Record high temperatures this time of year are the norm in our region. The American Heart Association, a global force for longer, healthier lives for all, and the McLeod Heart and Vascular Institute are urging people to take extra steps to protect their hearts. Precautions are especially important for older adults and people with high blood pressure, obesity or a history of heart disease and stroke.
“Temperatures exceeding 100°F or even temperatures in the 80s with high humidity can produce a dangerous heat index that can be hard on the heart,” said Dr. Alan Blaker, Executive Medical Director, McLeod Heart and Vascular Institute. “Heat and dehydration cause the heart to work harder, with the body trying to cool itself by shifting blood from major organs to underneath the skin. This shift triggers the heart to pump more blood, putting it under significantly more stress. Hydration helps the heart more easily pump blood through the blood vessels to the muscles allowing the muscles to work efficiently.”
Recent scientific research shows that when temperatures reach extremes of an average daily temperature of 109 degrees Fahrenheit, the number of deaths from cardiovascular disease may double or triple.
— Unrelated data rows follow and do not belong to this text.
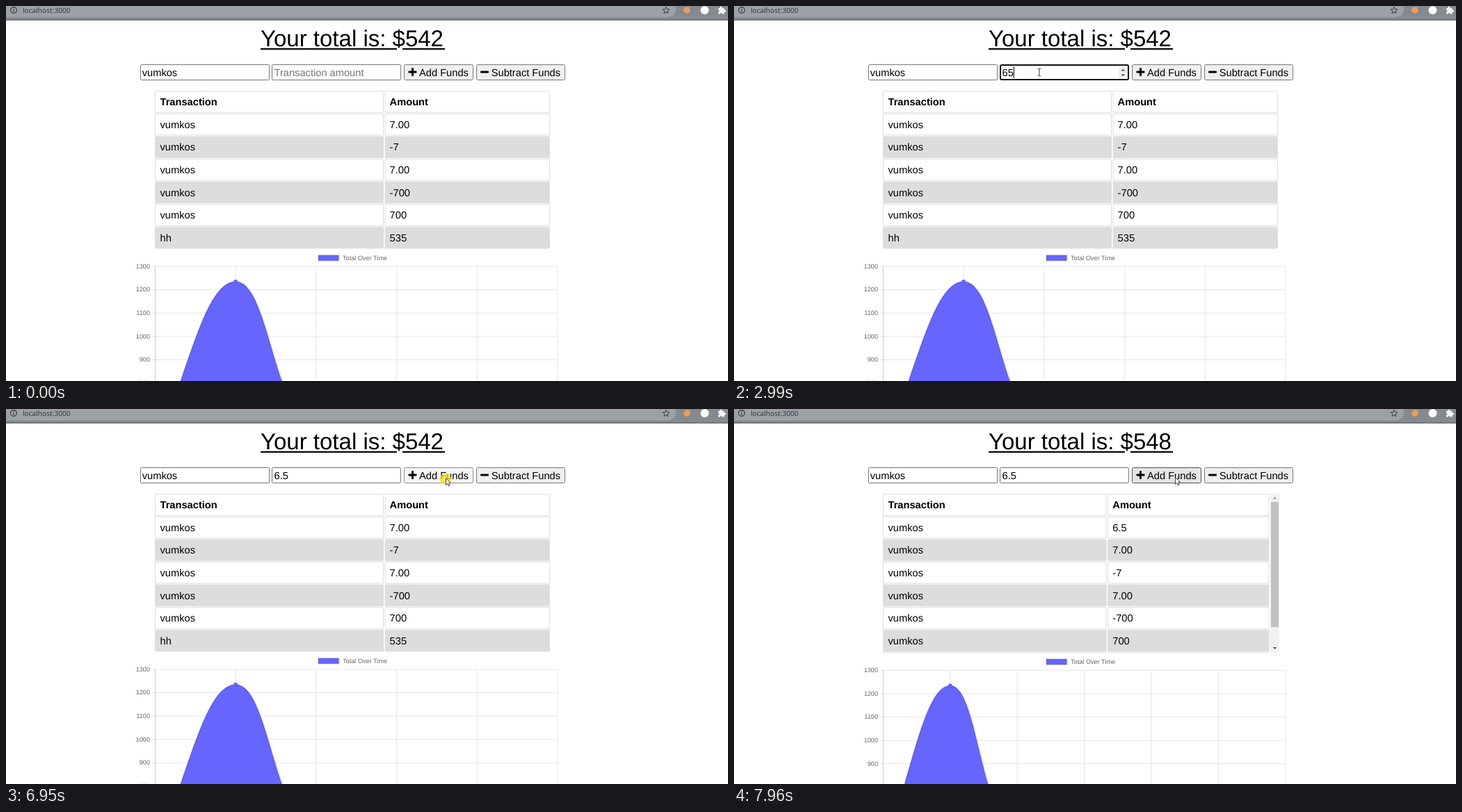
Recreate the animation shown at these times as an HTML page with a canvas. Size 1038 by 540 pixels, loop 8000 ms.

```html
<!DOCTYPE html>
<html lang="en">
<head>
<meta charset="utf-8">
<title>Budget tracker</title>
<style>
html, body { margin: 0; width: 100%; height: 100%; overflow: hidden; background: #fff; }
canvas { display: block; }
</style>
</head>
<body>
<canvas id="stage" width="1038" height="540"></canvas>
<script>
const ctx = document.getElementById('stage').getContext('2d');
const LOOP = 8000, FOCUS = 1680, BLUR = 6870, ADDED = 7030;
const SANS = '"Liberation Sans", Arial, sans-serif';
const BODY = '14.67px ' + SANS, SMALL = '9.17px ' + SANS;
const SHOP = 'vumkos', VIOLET = '#6666ff';
const ROWS = [[SHOP, '7.00'], [SHOP, '-7'], [SHOP, '7.00'], [SHOP, '-700'], [SHOP, '700'], ['hh', '535']];
const TOTALS = [535, 1235, 535, 542, 535, 542, 548.5];

// [start, end, steps, waypoints evenly spaced in time]
const MOVES = [
  [280, 1070, 10, [[934, 531], [800, 425], [640, 300], [500, 195], [410, 137], [361, 117]]],
  [1130, 1760, 8, [[375, 116], [395, 113], [416, 110], [435, 106], [438, 102], [440, 99], [440, 97], [440, 96], [440, 96]]],
  [1900, 1901, 1, [[439, 95], [439, 95]]],
  [6020, 6640, 8, [[446, 98], [480, 109], [525, 121], [570, 127], [606, 116], [626, 96], [634, 83], [633, 92], [632, 99]]],
  [7430, 7510, 1, [[633, 98], [634, 98]]]
];
// [time, field text, caret visible]
const TYPING = [
  [FOCUS, '', 1], [2220, '', 0], [2680, '', 1], [2760, '6', 1], [2990, '65', 1], [3540, '65', 0],
  [4000, '65', 1], [4460, '65', 0], [4540, '6', 1], [5090, '6', 0], [5240, '6.', 1], [5390, '6.5', 1], [5940, '6.5', 0]
];

function text(str, x, y, color = '#000', font = BODY, align = 'left') {
  ctx.font = font;
  ctx.fillStyle = color;
  ctx.textAlign = align;
  ctx.fillText(str, x, y);
}
function rect(x, y, w, h, color) {
  ctx.fillStyle = color;
  ctx.fillRect(x, y, w, h);
}
function box(x, y, w, h, fill, border, line = 1, radius = 0) {
  ctx.beginPath();
  ctx.roundRect(x + line / 2, y + line / 2, w - line, h - line, radius);
  paint(fill, border, line);
}
function paint(fill, border, line = 1) {
  if (fill) { ctx.fillStyle = fill; ctx.fill(); }
  if (border) { ctx.strokeStyle = border; ctx.lineWidth = line; ctx.stroke(); }
}
function poly(points, fill, border, line) {
  ctx.beginPath();
  points.forEach(p => ctx.lineTo(p[0], p[1]));
  ctx.closePath();
  paint(fill, border, line);
}
function disc(x, y, r, fill, border, line) {
  ctx.beginPath();
  ctx.arc(x, y, r, 0, 7);
  paint(fill, border, line);
}
function triangle(x, y, dir, color, w = 2.8, h = 3) {
  poly([[x - w, y], [x + w, y], [x, y + dir * h]], color);
}

function pointerAt(t) {
  const move = MOVES.filter(m => t >= m[0]).pop();
  if (!move) return null;
  const [start, end, steps, path] = move;
  const k = Math.min(steps, Math.floor((t - start) / (end - start) * steps + 0.1)) / steps;
  const pos = k * (path.length - 1), i = Math.min(path.length - 2, Math.floor(pos));
  return path[i].map((a, n) => a + (path[i + 1][n] - a) * (pos - i));
}

function drawBrowserBar() {
  rect(0, 0, 1038, 20, '#858a90');
  ctx.beginPath();
  ctx.roundRect(-20, -8, 983, 24.5, 12);
  paint('#9ca1a8');
  rect(0, 19.5, 1038, 1.3, '#5f6368');
  disc(11, 6, 4.4, null, '#303338', 1.1);
  rect(10.5, 5.3, 1.1, 3.3, '#303338');
  rect(10.5, 3.3, 1.1, 1.2, '#303338');
  text('localhost:3000', 24, 9.8, '#303338', '10.2px "Open Sans", "Noto Sans", sans-serif');
  const star = Array.from({ length: 10 }, (_, i) => {
    const r = i % 2 ? 2.2 : 5.2, a = (i / 5 - 0.5) * Math.PI;
    return [949 + r * Math.cos(a), 6.4 + r * Math.sin(a)];
  });
  poly(star, null, '#3c4045', 1);
  disc(979, 6, 4.8, '#eb9c5c');
  disc(1004.5, 6, 6, '#fff');
  rect(1024, 3, 8.5, 8.5, '#f4f5f6');
  disc(1028, 2.7, 1.9, '#f4f5f6');
  disc(1033, 7.2, 1.9, '#f4f5f6');
  disc(1024, 7.2, 1.4, '#858a90');
  disc(1028.2, 11.5, 1.4, '#858a90');
}

function drawTitle(total) {
  text('Your total is: $' + total, 366, 58, '#000', '33px ' + SANS);
  rect(366, 60.7, 196, 2.2, '#000');
  rect(570, 60.7, 61, 2.2, '#000');
}

function drawForm(t, overField, overAdd) {
  const focused = t >= FOCUS && t < BLUR, pressed = t >= BLUR && t < ADDED;
  const [, typed, caret] = TYPING.filter(s => t >= s[0]).pop() || [0, '', 0];
  box(193, 84, 186, 23, '#fff', '#767676', 1, 1);
  text(SHOP, 195.7, 100.5);
  box(382, 84, 186, 23, '#fff', focused ? '#101010' : '#767676', focused ? 2 : 1, focused ? 2 : 1);
  text(typed || 'Transaction amount', 385.5, 100.5, typed ? '#000' : '#757575');
  if (focused && caret) rect(385.5 + ctx.measureText(typed).width, 87, 1, 17, '#000');
  if (focused || overField) {
    rect(553, 87.5, 13, 16, '#f0f0f0');
    triangle(559.3, 93.5, -1, '#505050');
    triangle(559.3, 98.2, 1, '#505050');
  }
  const [fill, edge] = pressed ? ['#f5f5f5', '#8d8d8d'] : overAdd ? ['#e5e5e5', '#4f4f4f'] : ['#efefef', '#767676'];
  box(572, 84, 100, 23, fill, edge, 1, 2);
  box(676, 84, 128, 23, '#efefef', '#767676', 1, 2);
  box(578.5, 93.5, 12, 3, '#000', null, 0, 1);
  box(583, 89, 3, 12, '#000', null, 0, 1);
  box(682, 93.5, 12, 3, '#000', null, 0, 1);
  text('Add Funds', 594, 100.5);
  text('Subtract Funds', 697.7, 100.5);
}

function drawTable(added) {
  const split = added ? 535.7 : 543, right = added ? 769.5 : 782, second = split + 1.6;
  const rows = [['Transaction', 'Amount'], ...(added ? [[SHOP, '6.5']] : []), ...ROWS].slice(0, 7);
  rows.forEach((row, i) => {
    const y = 122.2 + i * 32.6, fill = i && i % 2 === 0 ? '#ddd' : '#fff';
    const font = (i ? '' : 'bold ') + BODY;
    box(214, y, split - 214, 31.6, fill, '#ddd');
    box(second, y, right - second, 31.6, fill, '#ddd');
    text(row[0], 221.5, y + 20.9, '#000', font);
    text(row[1], second + 7, y + 20.9, '#000', font);
  });
  if (!added) return;
  rect(214, 350.3, split - 214, 0.9, '#ddd');
  rect(second, 350.3, right - second, 0.9, '#ddd');
  rect(771, 122, 13, 229, '#f1f1f1');
  rect(772, 134, 11, 180, '#c1c1c1');
  triangle(777.5, 129.5, -1, '#a3a3a3');
  triangle(777.5, 343, 1, '#505050');
}

// Cardinal spline handles: each bends with the distance to both neighbours.
function handles(prev, cur, next, tension = 0.4) {
  const a = Math.hypot(cur[0] - prev[0], cur[1] - prev[1]);
  const b = Math.hypot(next[0] - cur[0], next[1] - cur[1]);
  const offset = d => cur.map((c, n) => c + d * tension / (a + b) * (next[n] - prev[n]));
  return [offset(-a), offset(b)];
}

function drawChart(added, grow) {
  const left = 214.4, right = 793, top = added ? 376.3 : 375, unit = 0.3363;
  const yOf = v => top + (1300 - v) * unit, base = yOf(500);
  const totals = TOTALS.slice(0, added ? 7 : 6), gap = (right - left) / (totals.length - 1);
  box(448, top - 17.2, 31.5, 10, VIOLET, 'rgba(0,0,0,.1)', 2);
  text('Total Over Time', 484, top - 9.2, '#666', SMALL);
  for (let v = 1300; v >= 800; v -= 100) {
    rect(209.6, yOf(v) - 0.5, right - 209.6, 1, 'rgba(0,0,0,.1)');
    text(v, 207, yOf(v) + 2.8, '#666', SMALL, 'right');
  }
  totals.forEach((_, i) => rect(left + i * gap - 0.5, top, 1, 200, i ? 'rgba(0,0,0,.1)' : 'rgba(0,0,0,.22)'));

  const points = totals.map((v, i) => [left + i * gap, yOf(v)]);
  const bends = points.map((p, i) => handles(points[i - 1] || p, p, points[i + 1] || p));
  const lift = ([x, y]) => [x, base - (base - y) * grow];
  const line = new Path2D();
  line.moveTo(...lift(points[0]));
  for (let i = 1; i < points.length; i++) {
    line.bezierCurveTo(...lift(bends[i - 1][1]), ...lift(bends[i][0]), ...lift(points[i]));
  }
  const area = new Path2D(line);
  area.lineTo(right, base);
  area.lineTo(left, base);
  ctx.fillStyle = VIOLET;
  ctx.fill(area);
  ctx.strokeStyle = 'rgba(0,0,0,.1)';
  ctx.lineWidth = 2.75;
  ctx.stroke(line);
  points.forEach(p => disc(...lift(p), 2.75, VIOLET, 'rgba(0,0,0,.1)', 0.9));
}

function drawPointer([x, y], overField, clicking) {
  if (clicking) disc(x, y + 2, 8.5, 'rgba(255,222,30,.72)');
  if (overField) {
    rect(x - 0.5, y - 5, 1, 11, '#333');
    rect(x - 2.7, y - 5.3, 5.4, 0.9, '#555');
    rect(x - 2.7, y + 5.3, 5.4, 0.9, '#555');
    return;
  }
  const shape = [[0, 0], [0, 10], [2.3, 8], [3.8, 11.5], [5.4, 10.8], [4, 7.4], [7, 7.2]];
  poly(shape.map(([dx, dy]) => [x + 0.5 + dx, y + 0.5 + dy]), '#fff', '#333', 0.9);
}

function draw(t) {
  const added = t >= ADDED, pointer = pointerAt(t);
  const over = (x0, x1) => pointer && pointer[0] > x0 && pointer[0] < x1 && pointer[1] > 84 && pointer[1] < 107;
  const overField = over(382, 568), overAdd = over(572, 672);
  const chartTime = 7270 + Math.floor((t - 7270) / 76.6) * 76.6;
  const progress = Math.min(1, Math.max(0, (chartTime - 7020) / 1000));
  ctx.textRendering = 'geometricPrecision';
  rect(0, 0, 1038, 540, '#fff');
  drawBrowserBar();
  drawTitle(added ? 548 : 542);
  drawForm(t, overField, overAdd);
  drawTable(added);
  drawChart(added, added ? 1 - (1 - progress) ** 4 : 1);
  const clicking = (t >= FOCUS && t < 1760) || (t >= BLUR && t < ADDED);
  if (pointer) drawPointer(pointer, overField, clicking);
}

function tick() {
  draw(performance.now() % LOOP);
  requestAnimationFrame(tick);
}
tick();
</script>
</body>
</html>
```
Another research study, featured at the American Stroke Association’s International Stroke Conference 2019, suggests that the more temperatures fluctuate during the summer, the more severe strokes may become.
While heat-related deaths and illnesses are preventable, more than 600 people in the United States are killed by extreme heat every year, according to the U.S. Centers for Disease Control and Prevention. While infants and the elderly are more vulnerable to problems from heat, extreme temperatures can cause health issues for anyone.
“Staying hydrated is key and avoid prolonged heat exposure. It is easy to get dehydrated even if you don’t think you’re thirsty,” said Dr. Blaker. “Drink water before, during and after going outside in hot weather. Don’t wait until you feel thirsty. And the best way to know if you are getting enough fluid is to monitor your urine output and make sure the urine color is pale, not dark or concentrated.”
The American Heart Association and the McLeod Heart & Vascular Institute suggests that everyone follows these top five hot weather precautions:
Signs that you may be experiencing too much heat include headaches, heavy sweating, cold, moist skin, chills, dizziness or fainting, a weak and rapid pulse, muscle cramps, fast, shallow breathing, nausea, vomiting or both. If you experience these symptoms, move to a cooler place, and cool down immediately by dousing yourself with cold water and re-hydrating. You may need to seek medical attention.